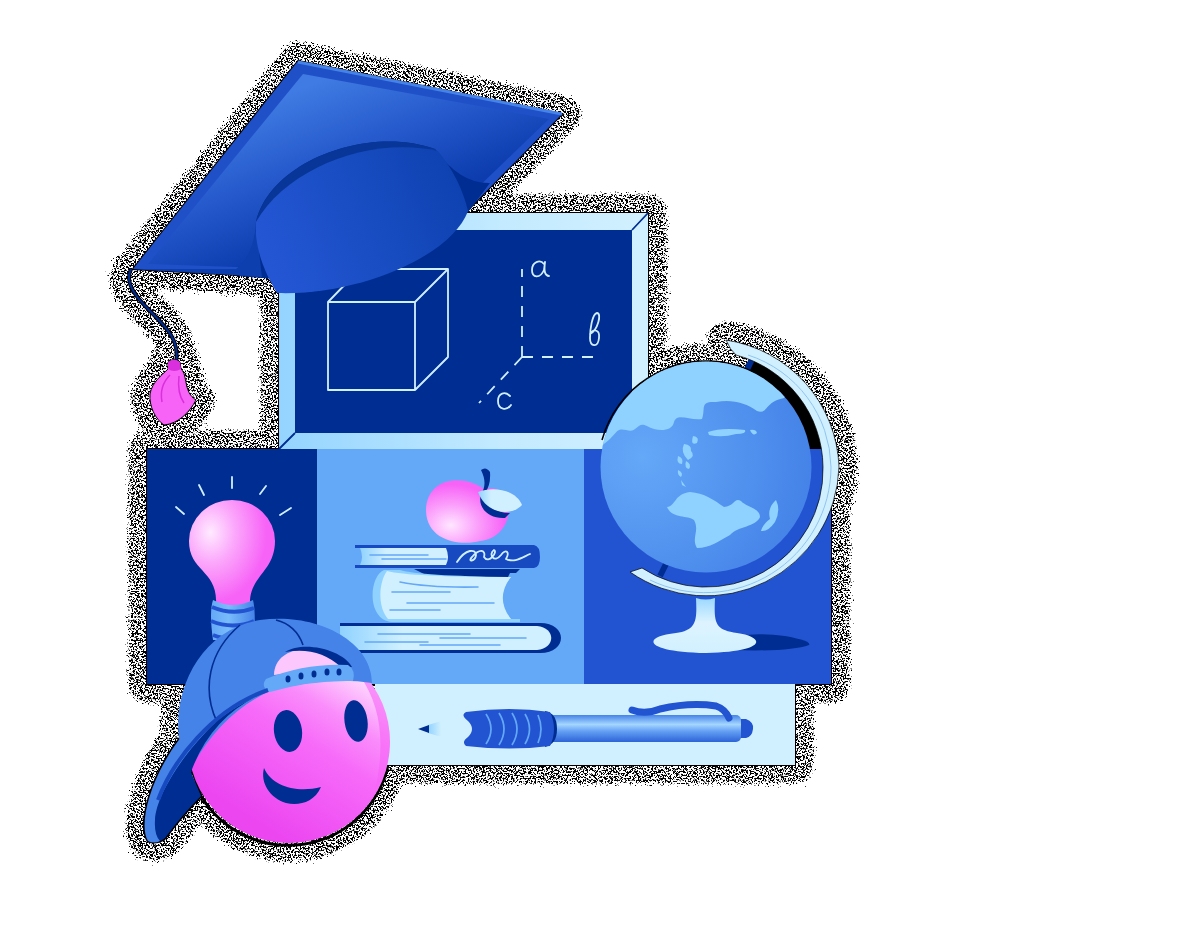
<!DOCTYPE html>
<html lang="en">
<head>
<meta charset="utf-8">
<title>School subjects sticker</title>
<style>
:root {
  --navy: #002d91;
  --royal: #2254d1;
  --blue: #4583e8;
  --sky: #64a8f8;
  --aqua: #8fd2ff;
  --ice: #d1f0ff;
  --pink: #f763f7;
  --magenta: #e63fee;
}
html, body { margin: 0; background: #fff; overflow: hidden; }
svg { display: block; width: 1200px; height: 939px; }
.navy { fill: var(--navy); }
.royal { fill: var(--royal); }
.blue { fill: var(--blue); }
.sky { fill: var(--sky); }
.aqua { fill: var(--aqua); }
.ice { fill: var(--ice); }
.chalk { fill: none; stroke: var(--ice); stroke-width: 1.8; stroke-linecap: round; stroke-linejoin: round; }
.dashed { stroke-dasharray: 11 9; stroke-linecap: butt; }
.page-line { fill: none; stroke: var(--sky); stroke-width: 1.6; stroke-linecap: round; }
.edge { fill: none; stroke: #000; stroke-width: 2; }
.halo { fill: #000; stroke: #000; stroke-width: 37; stroke-linejoin: round; stroke-linecap: round; }
</style>
</head>
<body>
<svg viewBox="0 0 1200 939" role="img" aria-label="Education sticker with graduation cap, chalkboard, globe, books, light bulb, pen and a smiling face in a cap">
<defs>
  <filter id="speckle" filterUnits="userSpaceOnUse" x="90" y="30" width="790" height="850" color-interpolation-filters="sRGB">
    <feTurbulence type="fractalNoise" baseFrequency="0.6" numOctaves="2" seed="7" result="grain"/>
    <feColorMatrix in="grain" type="matrix" values="0 0 0 0 0  0 0 0 0 0  0 0 0 0 0  22 0 0 0 -10.8" result="dots"/>
    <feDisplacementMap in="SourceGraphic" in2="grain" scale="14" xChannelSelector="G" yChannelSelector="B" result="ragged"/>
    <feComposite in="dots" in2="ragged" operator="in"/>
  </filter>
  <linearGradient id="capTop" x1="0.35" y1="0.1" x2="0.75" y2="0.6">
    <stop offset="0" stop-color="#3f7be2"/><stop offset="0.5" stop-color="#2559cc"/><stop offset="1" stop-color="#0c3cae"/>
  </linearGradient>
  <linearGradient id="capBand" x1="0" y1="0.6" x2="1" y2="0.3">
    <stop offset="0" stop-color="#2456d4"/><stop offset="0.6" stop-color="#164bbf"/><stop offset="1" stop-color="#0e41b0"/>
  </linearGradient>
  <linearGradient id="frame" x1="0" y1="0" x2="1" y2="0">
    <stop offset="0" stop-color="#94d4ff"/><stop offset="0.6" stop-color="#c3eaff"/><stop offset="1" stop-color="#d1f0ff"/>
  </linearGradient>
  <radialGradient id="bulbGlass" cx="0.25" cy="0.3" r="0.65">
    <stop offset="0" stop-color="#ffeaff"/><stop offset="0.45" stop-color="#fba6fb"/><stop offset="1" stop-color="#f763f7"/>
  </radialGradient>
  <radialGradient id="appleSkin" cx="0.3" cy="0.72" r="0.65">
    <stop offset="0" stop-color="#ffe6ff"/><stop offset="0.5" stop-color="#fba0fb"/><stop offset="1" stop-color="#f763f7"/>
  </radialGradient>
  <linearGradient id="faceSkin" x1="0.85" y1="0.1" x2="0.35" y2="0.9">
    <stop offset="0" stop-color="#fff0ff"/><stop offset="0.3" stop-color="#fa8dfb"/><stop offset="0.5" stop-color="#f76bf9"/><stop offset="1" stop-color="#ec46f1"/>
  </linearGradient>
  <radialGradient id="sea" cx="0.2" cy="0.45" r="0.8">
    <stop offset="0" stop-color="#64a8f8"/><stop offset="1" stop-color="#4583e8"/>
  </radialGradient>
  <linearGradient id="icy" x1="0" y1="0" x2="1" y2="0">
    <stop offset="0" stop-color="#8fd2ff"/><stop offset="0.3" stop-color="#d1f0ff"/><stop offset="1" stop-color="#d1f0ff"/>
  </linearGradient>
  <linearGradient id="stand" x1="0" y1="0" x2="0" y2="1">
    <stop offset="0" stop-color="#9bd8ff"/><stop offset="0.45" stop-color="#ddf4ff"/><stop offset="1" stop-color="#d1f0ff"/>
  </linearGradient>
  <linearGradient id="barrel" x1="0" y1="0" x2="0" y2="1">
    <stop offset="0" stop-color="#4583e8"/><stop offset="0.35" stop-color="#a4d6ff"/><stop offset="0.6" stop-color="#64a0f4"/><stop offset="1" stop-color="#2d63d8"/>
  </linearGradient>
  <linearGradient id="screw" x1="0" y1="0" x2="1" y2="0">
    <stop offset="0" stop-color="#64a8f8"/><stop offset="0.4" stop-color="#79bcfb"/><stop offset="1" stop-color="#4583e8"/>
  </linearGradient>
  <clipPath id="globeClip"><circle cx="706" cy="467" r="105.5"/></clipPath>
  <clipPath id="headClip"><circle cx="289" cy="742" r="101"/></clipPath>

  <path id="mortarboard" d="M298 61 562 114 468 210 272 277 133 269Z"/>
  <path id="cord" d="M131 269C124 283 136 297 150 311C168 329 180 341 176 363"/>
  <path id="tassel" d="M168 362Q174 357 180 362L181 369C188 375 183 392 196 400C190 412 178 424 164 425C155 419 149 406 150 394C152 382 162 375 168 369Z"/>
  <path id="meridian" d="M726 340A133 133 0 0 1 839 467A133 133 0 0 1 630 572L642 568A117 117 0 0 0 823 467A117 117 0 0 0 736 355Q730 350 726 340Z"/>
  <path id="ballcap" d="M179 738C173 690 200 630 260 620C315 612 372 640 372 683L330 676Q240 690 191 768L201 796Q182 815 165 838Q157 844 148 841C138 825 150 777 181 737Z"/>
</defs>

<g id="speckled-outline" class="halo" filter="url(#speckle)">
  <use href="#mortarboard"/>
  <use href="#cord" fill="none"/>
  <use href="#tassel"/>
  <rect x="279" y="213" width="369" height="236"/>
  <rect x="147" y="449" width="684" height="235"/>
  <rect x="375" y="684" width="420" height="81"/>
  <circle cx="706" cy="467" r="105"/>
  <use href="#meridian"/>
  <use href="#ballcap"/>
  <circle cx="289" cy="742" r="101"/>
</g>

<g id="panels">
  <path class="edge" d="M279 449H147V684H831V449M795 684V765H380M279 449V213H648V380"/>
  <rect class="navy" x="147" y="449" width="170" height="235"/>
  <rect class="sky" x="317" y="449" width="267" height="235"/>
  <rect class="royal" x="584" y="449" width="247" height="235"/>
  <rect class="ice" x="375" y="684" width="420" height="81"/>
</g>

<g id="chalkboard">
  <rect x="279" y="213" width="369" height="236" fill="url(#frame)"/>
  <rect class="navy" x="295" y="230" width="337" height="203"/>
  <path d="M632 230 648 213M279 449 295 433" stroke="#002d91" stroke-width="1.8"/>
  <g class="chalk">
    <path d="M328 302H415V390H328ZM328 302 360 269H448L415 302M448 269V357L415 390"/>
    <path class="dashed" d="M522 357V269M522 357H602M522 357 479 403"/>
    <path d="M544 264C540 259 532 262 532 270C532 278 540 279 544 270L545 262Q543 276 549 276"/>
    <path d="M590 334C598 330 602 313 597 313C592 314 590 330 590 338C590 347 598 348 599 338C600 330 594 328 590 334"/>
    <path d="M510 396C505 391 498 393 498 401C498 410 507 411 511 405"/>
  </g>
</g>

<g id="graduation-cap">
  <use href="#mortarboard" fill="none" stroke="#000" stroke-width="2"/>
  <use href="#mortarboard" fill="#1f50c8"/>
  <path d="M303 74 549 119 468 197 400 260 266 268 148 264Z" fill="url(#capTop)"/>
  <path d="M298 62 562 114" stroke="#4583e8" stroke-width="3"/>
  <path class="navy" d="M239 276Q254 262 256 222C270 160 370 125 435 149Q460 184 490 183L468 212 400 250 274 279Z"/>
  <path d="M256 222C270 160 370 125 435 149Q455 172 468 212L400 230Z" fill="#083698"/>
  <path d="M135 269H236Q252 258 256 226L262 277Z" fill="#0d3fae"/>
  <path d="M256 222C287 168 370 136 438 151Q460 178 468 211C452 255 360 296 277 293C264 272 254 246 256 222Z" fill="url(#capBand)"/>
  <use href="#cord" fill="none" stroke="#000" stroke-width="4"/>
  <use href="#cord" fill="none" stroke="#002d91" stroke-width="2"/>
  <use href="#tassel" fill="#f763f7" stroke="#000"/>
  <path d="M168 362Q174 357 180 362L181 369Q174 373 168 369Z" fill="#d92fdc"/>
  <path d="M170 375Q159 386 162 402M179 376Q177 393 184 403" fill="none" stroke="#d92fdc" stroke-width="1.5"/>
</g>

<g id="light-bulb">
  <path class="chalk" d="M232 477V488M199 485 204 495M266 486 260 494M176 507 184 514M291 508 280 515"/>
  <path d="M216 604C218 570 189 572 189 541A43 41 0 0 1 275 541C275 572 249 576 250 604Q233 611 216 604Z" fill="url(#bulbGlass)"/>
  <path d="M213 600Q233 610 253 600Q256 612 254 640H213Q209 612 213 600Z" fill="url(#screw)"/>
  <path d="M212 607Q233 616 254 608M211 621Q233 630 254 621M213 635Q225 640 240 638" fill="none" stroke="#2254d1" stroke-width="4"/>
</g>

<g id="apple-and-books">
  <path d="M484 489C462 473 426 478 426 511C427 542 462 546 480 541C495 540 508 528 509 510C509 492 497 486 484 489Z" fill="url(#appleSkin)"/>
  <path class="navy" d="M481 494Q488 484 481 470Q486 466 490 472Q491 485 485 493Q492 514 510 513L505 518C488 519 477 507 481 494Z"/>
  <path d="M478 492C494 486 516 490 522 505C511 517 486 514 478 492Z" fill="url(#icy)"/>

  <path d="M355 545H534Q540 546 540 557Q540 567 534 568H355V565H446V548H355Z" fill="#174ac0"/>
  <path d="M360 548H446Q450 557 446 565H360Q364 557 360 548Z" fill="url(#icy)"/>
  <path class="page-line" d="M370 555H428M382 559H446"/>
  <path class="chalk" d="M457 562C466 548 476 549 476 555C475 562 467 562 472 557C480 548 486 550 484 557C489 565 498 551 494 550C488 554 494 564 501 555C506 548 510 552 506 559C514 563 521 558 530 554"/>

  <path class="navy" d="M414 569H520L516 573H510L508 577H430Z"/>
  <path d="M384 570H400Q420 576 511 577C500 590 500 606 511 619H520V622H392C366 620 369 576 384 570Z" class="aqua"/>
  <path d="M387 571Q410 577 511 577C500 590 500 606 511 619H388C377 606 379 582 387 571Z" class="ice"/>
  <path class="page-line" d="M400 582Q430 588 478 587M392 592H450M407 603H494M390 610H440"/>

  <path class="navy" d="M340 623H540C568 623 568 653 540 653H340V650H534C554 647 554 629 534 626H340Z"/>
  <path d="M340 626H537C556 628 556 648 537 650H340Z" fill="url(#icy)"/>
  <path class="page-line" d="M378 634H470M365 642H428M440 638H526M420 645H500"/>
</g>

<g id="globe">
  <path d="M752 358A113 113 0 0 1 823 449H802L740 375Z"/>
  <path d="M706 645Q736 630 785 636Q812 641 809 645Q790 652 730 650Z" class="navy"/>
  <path d="M753 357 744 376M668 560 660 576" stroke="#002d91" stroke-width="6"/>
  <circle cx="706" cy="467" r="105.5" fill="url(#sea)"/>
  <path d="M602 440A107 107 0 0 1 648 378M640 384A105 105 0 0 1 778 390" fill="none" stroke="#000" stroke-width="1.5"/>
  <g class="aqua" clip-path="url(#globeClip)">
    <path d="M598 448C618 436 614 427 626 430C638 434 636 421 647 426C657 432 672 432 674 422C677 412 690 421 702 419C706 408 699 401 716 402C732 399 746 403 757 411C768 415 764 402 784 398L800 380 730 350H640Z"/>
    <path d="M708 432Q722 427 745 430Q747 434 736 434Q722 438 709 435ZM750 430Q756 429 757 433Q753 437 750 430Z"/>
    <path d="M693 436Q700 437 697 443Q690 446 693 436ZM684 444Q692 445 691 451Q696 456 688 460Q680 452 684 444ZM678 456Q684 458 682 464Q676 464 678 456ZM686 461Q692 464 689 469Q684 468 686 461ZM678 470Q684 473 681 477Q677 475 678 470ZM681 480 686 487 682 485Z"/>
    <path d="M667 507C676 506 674 494 690 492C704 493 714 500 724 507C735 506 734 497 741 501C746 507 760 508 760 517C756 527 738 526 730 535C719 541 710 548 697 548C691 538 700 531 694 520C688 515 672 519 667 507Z"/>
    <path d="M776 500Q781 510 775 522Q768 532 761 531Q763 524 770 519Q767 508 776 500Z"/>
  </g>
  <use href="#meridian" fill="#d1f0ff" stroke="#000" stroke-width="0.7"/>
  <path d="M748 355A120 120 0 0 1 831 467A126 126 0 0 1 650 580" fill="none" stroke="#8fc4f0"/>
  <path d="M696 598Q706 601 715 598C714 622 714 630 737 633C766 637 767 652 706 653C645 652 640 637 676 633C697 630 697 620 696 598Z" fill="url(#stand)"/>
</g>

<g id="pen">
  <path d="M428 725 472 712V746L428 733Z" fill="url(#icy)"/>
  <path class="navy" d="M418 729 429 725V733Z"/>
  <path class="royal" d="M738 719H746Q754 722 753 729Q752 737 746 738H738Z"/>
  <rect x="546" y="715" width="195" height="27" rx="5" fill="url(#barrel)"/>
  <path d="M632 710Q645 715 660 709Q690 702 716 706Q725 709 729 718" fill="none" stroke="#2254d1" stroke-width="7" stroke-linecap="round"/>
  <path class="navy" d="M545 711Q557 713 557 729Q557 744 545 747Z"/>
  <path class="royal" d="M466 712Q510 706 550 712Q558 729 550 746Q510 751 466 746Q461 742 468 737Q476 729 468 721Q460 715 466 712Z"/>
  <path d="M486 714Q496 729 486 744M499 713Q509 729 499 745M512 713Q522 729 512 745M525 714Q534 729 525 744M538 715Q544 729 538 743" fill="none" stroke="#64a8f8" stroke-width="1.7"/>
</g>

<g id="smiling-face">
  <path d="M148 841C138 825 150 777 181 737L201 796Q182 815 165 838Q157 844 148 841ZM201 796A102 102 0 0 0 388 765" fill="none" stroke="#000" stroke-width="3"/>
  <circle cx="289" cy="742" r="101" fill="url(#faceSkin)"/>
  <path d="M360 676Q391 720 375 790Q396 760 388 718Q382 692 370 678Z" fill="#f763f7" opacity=".6" clip-path="url(#headClip)"/>
  <path class="blue" d="M179 738C173 690 200 630 260 620C315 612 372 640 372 683Q330 676 272 690Q222 712 191 768Z"/>
  <path d="M274 675C275 645 318 641 343 667Q305 671 274 675Z" fill="#fcc7fc"/>
  <path class="navy" d="M285 652C304 640 343 650 352 667L341 667Q318 646 285 652Z"/>
  <path d="M276 620Q296 625 303 645M240 625C208 652 202 690 217 722" fill="none" stroke="#002d91" stroke-width="1.6"/>
  <path d="M266 679Q305 663 348 665Q356 670 353 681Q310 680 270 692Q260 687 266 679Z" fill="#64a8f8"/>
  <g class="navy">
    <ellipse cx="288" cy="679" rx="2.5" ry="3.5"/>
    <ellipse cx="301" cy="676" rx="2.5" ry="3.5"/>
    <ellipse cx="314" cy="674" rx="2.5" ry="3.5"/>
    <ellipse cx="327" cy="672" rx="2.5" ry="3.5"/>
    <ellipse cx="339" cy="672" rx="2.5" ry="3.5"/>
    <path d="M268 691Q212 714 191 772L201 796Q182 815 165 838Q157 844 150 841C142 800 188 724 268 691Z"/>
  </g>
  <path class="blue" d="M148 841C138 825 150 777 181 737L216 722C184 752 156 795 155 820Q154 835 160 841Q154 844 148 841Z"/>
  <path d="M268 690C212 709 172 762 158 800" fill="none" stroke="#174ac0" stroke-width="4"/>
  <ellipse class="navy" cx="288" cy="731" rx="14" ry="21" transform="rotate(-8 288 731)"/>
  <ellipse class="navy" cx="356" cy="721" rx="11.5" ry="21" transform="rotate(-8 356 721)"/>
  <path class="navy" d="M264 768C272 787 298 793 321 787C314 803 298 806 286 803C270 798 260 783 264 768Z"/>
</g>
</svg>
</body>
</html>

++++

YOUR GOAL :: Each line of the listing that includes the word "filter" should be copied out.

RESPONSE AREA ::
  <filter id="speckle" filterUnits="userSpaceOnUse" x="90" y="30" width="790" height="850" color-interpolation-filters="sRGB">
  </filter>
<g id="speckled-outline" class="halo" filter="url(#speckle)">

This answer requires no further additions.